(Dataset entries)
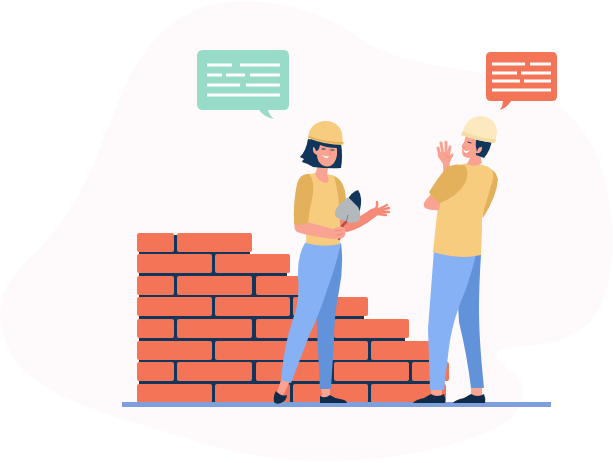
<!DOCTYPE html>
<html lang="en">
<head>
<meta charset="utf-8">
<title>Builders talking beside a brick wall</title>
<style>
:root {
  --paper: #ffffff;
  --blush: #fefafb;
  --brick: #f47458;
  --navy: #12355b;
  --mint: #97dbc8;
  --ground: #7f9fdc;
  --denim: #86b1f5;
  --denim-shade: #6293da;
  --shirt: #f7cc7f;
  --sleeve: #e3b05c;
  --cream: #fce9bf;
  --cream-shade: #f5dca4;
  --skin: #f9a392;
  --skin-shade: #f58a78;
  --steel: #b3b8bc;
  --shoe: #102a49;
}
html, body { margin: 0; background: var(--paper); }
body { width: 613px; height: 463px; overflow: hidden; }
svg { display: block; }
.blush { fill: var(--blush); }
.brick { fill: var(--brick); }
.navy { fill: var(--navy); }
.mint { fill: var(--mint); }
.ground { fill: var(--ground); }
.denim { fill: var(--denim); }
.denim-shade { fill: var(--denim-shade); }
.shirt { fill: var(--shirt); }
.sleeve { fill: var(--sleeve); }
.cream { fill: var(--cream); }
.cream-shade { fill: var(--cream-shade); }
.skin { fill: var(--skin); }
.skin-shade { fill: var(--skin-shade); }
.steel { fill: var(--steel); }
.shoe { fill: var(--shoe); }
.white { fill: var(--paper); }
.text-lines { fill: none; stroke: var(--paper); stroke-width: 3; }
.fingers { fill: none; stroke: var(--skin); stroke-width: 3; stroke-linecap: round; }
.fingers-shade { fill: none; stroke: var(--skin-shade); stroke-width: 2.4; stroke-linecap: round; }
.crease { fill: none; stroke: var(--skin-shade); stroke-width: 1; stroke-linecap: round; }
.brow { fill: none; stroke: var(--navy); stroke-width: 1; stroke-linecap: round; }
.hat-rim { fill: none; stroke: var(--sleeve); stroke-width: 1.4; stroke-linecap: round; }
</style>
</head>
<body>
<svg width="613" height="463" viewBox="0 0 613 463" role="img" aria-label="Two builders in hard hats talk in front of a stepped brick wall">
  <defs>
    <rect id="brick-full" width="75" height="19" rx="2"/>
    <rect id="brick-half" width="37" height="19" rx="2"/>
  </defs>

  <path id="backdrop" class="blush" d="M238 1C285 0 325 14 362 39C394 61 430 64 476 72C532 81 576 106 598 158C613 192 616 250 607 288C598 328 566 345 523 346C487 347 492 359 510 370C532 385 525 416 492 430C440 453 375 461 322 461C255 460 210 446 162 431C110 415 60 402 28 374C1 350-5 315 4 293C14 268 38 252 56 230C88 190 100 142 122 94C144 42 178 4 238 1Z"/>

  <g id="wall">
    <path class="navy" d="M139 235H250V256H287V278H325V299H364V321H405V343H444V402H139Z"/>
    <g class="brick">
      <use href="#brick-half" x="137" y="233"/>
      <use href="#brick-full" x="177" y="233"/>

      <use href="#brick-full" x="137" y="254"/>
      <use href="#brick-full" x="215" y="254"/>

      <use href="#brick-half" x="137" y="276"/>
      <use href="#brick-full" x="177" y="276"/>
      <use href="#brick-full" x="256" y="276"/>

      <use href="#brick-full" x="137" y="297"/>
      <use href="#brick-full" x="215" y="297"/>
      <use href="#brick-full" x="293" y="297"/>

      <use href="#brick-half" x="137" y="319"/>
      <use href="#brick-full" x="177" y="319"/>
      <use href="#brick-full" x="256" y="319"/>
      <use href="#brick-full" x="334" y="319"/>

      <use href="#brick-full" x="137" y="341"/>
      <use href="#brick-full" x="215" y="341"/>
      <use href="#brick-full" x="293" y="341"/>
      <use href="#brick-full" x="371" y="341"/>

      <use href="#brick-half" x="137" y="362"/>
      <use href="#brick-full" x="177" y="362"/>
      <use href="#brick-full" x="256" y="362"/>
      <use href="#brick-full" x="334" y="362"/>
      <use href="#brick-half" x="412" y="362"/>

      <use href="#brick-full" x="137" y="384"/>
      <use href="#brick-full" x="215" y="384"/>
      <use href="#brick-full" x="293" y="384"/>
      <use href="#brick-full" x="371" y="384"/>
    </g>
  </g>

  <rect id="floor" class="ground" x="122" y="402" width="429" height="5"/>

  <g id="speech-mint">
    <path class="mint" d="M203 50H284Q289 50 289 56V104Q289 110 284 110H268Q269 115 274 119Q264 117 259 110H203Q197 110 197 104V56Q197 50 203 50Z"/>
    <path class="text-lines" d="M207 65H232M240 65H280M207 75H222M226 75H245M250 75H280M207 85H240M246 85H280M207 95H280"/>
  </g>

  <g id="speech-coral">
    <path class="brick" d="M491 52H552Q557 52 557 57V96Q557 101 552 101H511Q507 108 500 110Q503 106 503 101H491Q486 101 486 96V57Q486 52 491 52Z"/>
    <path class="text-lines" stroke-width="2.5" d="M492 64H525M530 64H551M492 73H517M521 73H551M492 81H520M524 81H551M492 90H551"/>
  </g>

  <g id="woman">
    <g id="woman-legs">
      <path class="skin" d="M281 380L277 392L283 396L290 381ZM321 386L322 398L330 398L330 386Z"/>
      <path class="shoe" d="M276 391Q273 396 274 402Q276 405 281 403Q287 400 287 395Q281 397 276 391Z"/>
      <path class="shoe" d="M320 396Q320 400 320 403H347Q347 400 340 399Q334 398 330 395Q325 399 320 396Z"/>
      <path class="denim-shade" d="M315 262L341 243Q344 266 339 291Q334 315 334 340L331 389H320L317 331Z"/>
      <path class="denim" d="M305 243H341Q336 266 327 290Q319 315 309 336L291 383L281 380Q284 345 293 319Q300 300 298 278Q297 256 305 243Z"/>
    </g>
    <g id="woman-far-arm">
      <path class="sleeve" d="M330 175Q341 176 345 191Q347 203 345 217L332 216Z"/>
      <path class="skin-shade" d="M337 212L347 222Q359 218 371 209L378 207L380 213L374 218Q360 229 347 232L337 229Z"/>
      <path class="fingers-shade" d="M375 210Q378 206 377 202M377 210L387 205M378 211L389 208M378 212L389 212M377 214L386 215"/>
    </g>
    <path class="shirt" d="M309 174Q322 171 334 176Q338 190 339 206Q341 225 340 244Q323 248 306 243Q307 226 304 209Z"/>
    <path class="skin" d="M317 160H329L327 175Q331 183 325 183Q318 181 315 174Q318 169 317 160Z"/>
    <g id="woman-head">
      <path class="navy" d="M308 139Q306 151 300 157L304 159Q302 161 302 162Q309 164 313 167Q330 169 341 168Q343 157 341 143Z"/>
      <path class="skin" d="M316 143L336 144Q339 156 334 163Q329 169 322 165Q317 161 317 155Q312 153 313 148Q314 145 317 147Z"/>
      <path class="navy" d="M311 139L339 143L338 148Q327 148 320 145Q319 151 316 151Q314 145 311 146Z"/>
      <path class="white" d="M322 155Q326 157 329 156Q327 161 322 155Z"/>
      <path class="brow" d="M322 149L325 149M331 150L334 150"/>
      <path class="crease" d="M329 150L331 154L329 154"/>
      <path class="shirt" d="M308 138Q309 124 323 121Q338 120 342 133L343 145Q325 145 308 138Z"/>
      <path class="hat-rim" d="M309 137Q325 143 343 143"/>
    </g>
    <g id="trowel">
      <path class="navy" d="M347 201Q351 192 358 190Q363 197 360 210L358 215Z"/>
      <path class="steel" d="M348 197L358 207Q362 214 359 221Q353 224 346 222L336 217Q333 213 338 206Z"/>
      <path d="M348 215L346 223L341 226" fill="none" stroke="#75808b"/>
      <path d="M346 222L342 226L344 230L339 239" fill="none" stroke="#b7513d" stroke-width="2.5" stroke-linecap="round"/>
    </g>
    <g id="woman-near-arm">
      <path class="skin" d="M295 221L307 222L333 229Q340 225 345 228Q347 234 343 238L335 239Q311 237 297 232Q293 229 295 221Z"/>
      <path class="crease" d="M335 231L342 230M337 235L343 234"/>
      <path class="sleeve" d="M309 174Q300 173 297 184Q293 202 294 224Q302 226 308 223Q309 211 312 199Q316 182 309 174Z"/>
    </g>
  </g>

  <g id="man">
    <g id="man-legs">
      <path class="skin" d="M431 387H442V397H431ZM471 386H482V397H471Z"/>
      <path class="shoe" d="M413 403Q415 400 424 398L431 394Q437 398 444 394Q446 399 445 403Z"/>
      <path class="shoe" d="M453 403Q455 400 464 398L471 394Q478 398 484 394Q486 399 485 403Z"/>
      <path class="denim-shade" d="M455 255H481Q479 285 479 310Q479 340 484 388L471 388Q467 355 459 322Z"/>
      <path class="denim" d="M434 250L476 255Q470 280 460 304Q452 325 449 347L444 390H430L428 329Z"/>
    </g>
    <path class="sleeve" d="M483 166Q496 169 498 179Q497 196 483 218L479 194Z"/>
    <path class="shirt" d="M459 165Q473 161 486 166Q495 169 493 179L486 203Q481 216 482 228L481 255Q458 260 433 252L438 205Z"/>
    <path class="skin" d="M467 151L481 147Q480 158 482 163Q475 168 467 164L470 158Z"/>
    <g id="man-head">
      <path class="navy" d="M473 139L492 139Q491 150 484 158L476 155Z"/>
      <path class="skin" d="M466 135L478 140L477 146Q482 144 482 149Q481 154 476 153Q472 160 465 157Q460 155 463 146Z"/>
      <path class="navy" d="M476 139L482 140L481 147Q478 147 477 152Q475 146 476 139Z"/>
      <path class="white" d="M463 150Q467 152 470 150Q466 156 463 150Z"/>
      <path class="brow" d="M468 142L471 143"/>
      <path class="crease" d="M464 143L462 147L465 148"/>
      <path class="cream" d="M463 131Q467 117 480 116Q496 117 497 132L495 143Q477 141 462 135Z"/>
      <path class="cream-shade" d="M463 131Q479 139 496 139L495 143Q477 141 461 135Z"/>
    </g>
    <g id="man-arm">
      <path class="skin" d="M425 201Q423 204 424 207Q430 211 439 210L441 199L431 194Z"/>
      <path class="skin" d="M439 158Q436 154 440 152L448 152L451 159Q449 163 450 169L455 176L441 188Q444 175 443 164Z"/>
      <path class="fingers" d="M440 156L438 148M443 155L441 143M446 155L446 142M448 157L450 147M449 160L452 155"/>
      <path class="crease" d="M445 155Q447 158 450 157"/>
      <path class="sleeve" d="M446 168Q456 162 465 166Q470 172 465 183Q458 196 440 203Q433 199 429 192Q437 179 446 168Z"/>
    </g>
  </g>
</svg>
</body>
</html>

Exercise directions: Extract exactly and only the lines above from the line containing "396Q320 400 320" through the line containing "212L347 222Q359 218", both end lines included.

Answer to the problem:
      <path class="shoe" d="M320 396Q320 400 320 403H347Q347 400 340 399Q334 398 330 395Q325 399 320 396Z"/>
      <path class="denim-shade" d="M315 262L341 243Q344 266 339 291Q334 315 334 340L331 389H320L317 331Z"/>
      <path class="denim" d="M305 243H341Q336 266 327 290Q319 315 309 336L291 383L281 380Q284 345 293 319Q300 300 298 278Q297 256 305 243Z"/>
    </g>
    <g id="woman-far-arm">
      <path class="sleeve" d="M330 175Q341 176 345 191Q347 203 345 217L332 216Z"/>
      <path class="skin-shade" d="M337 212L347 222Q359 218 371 209L378 207L380 213L374 218Q360 229 347 232L337 229Z"/>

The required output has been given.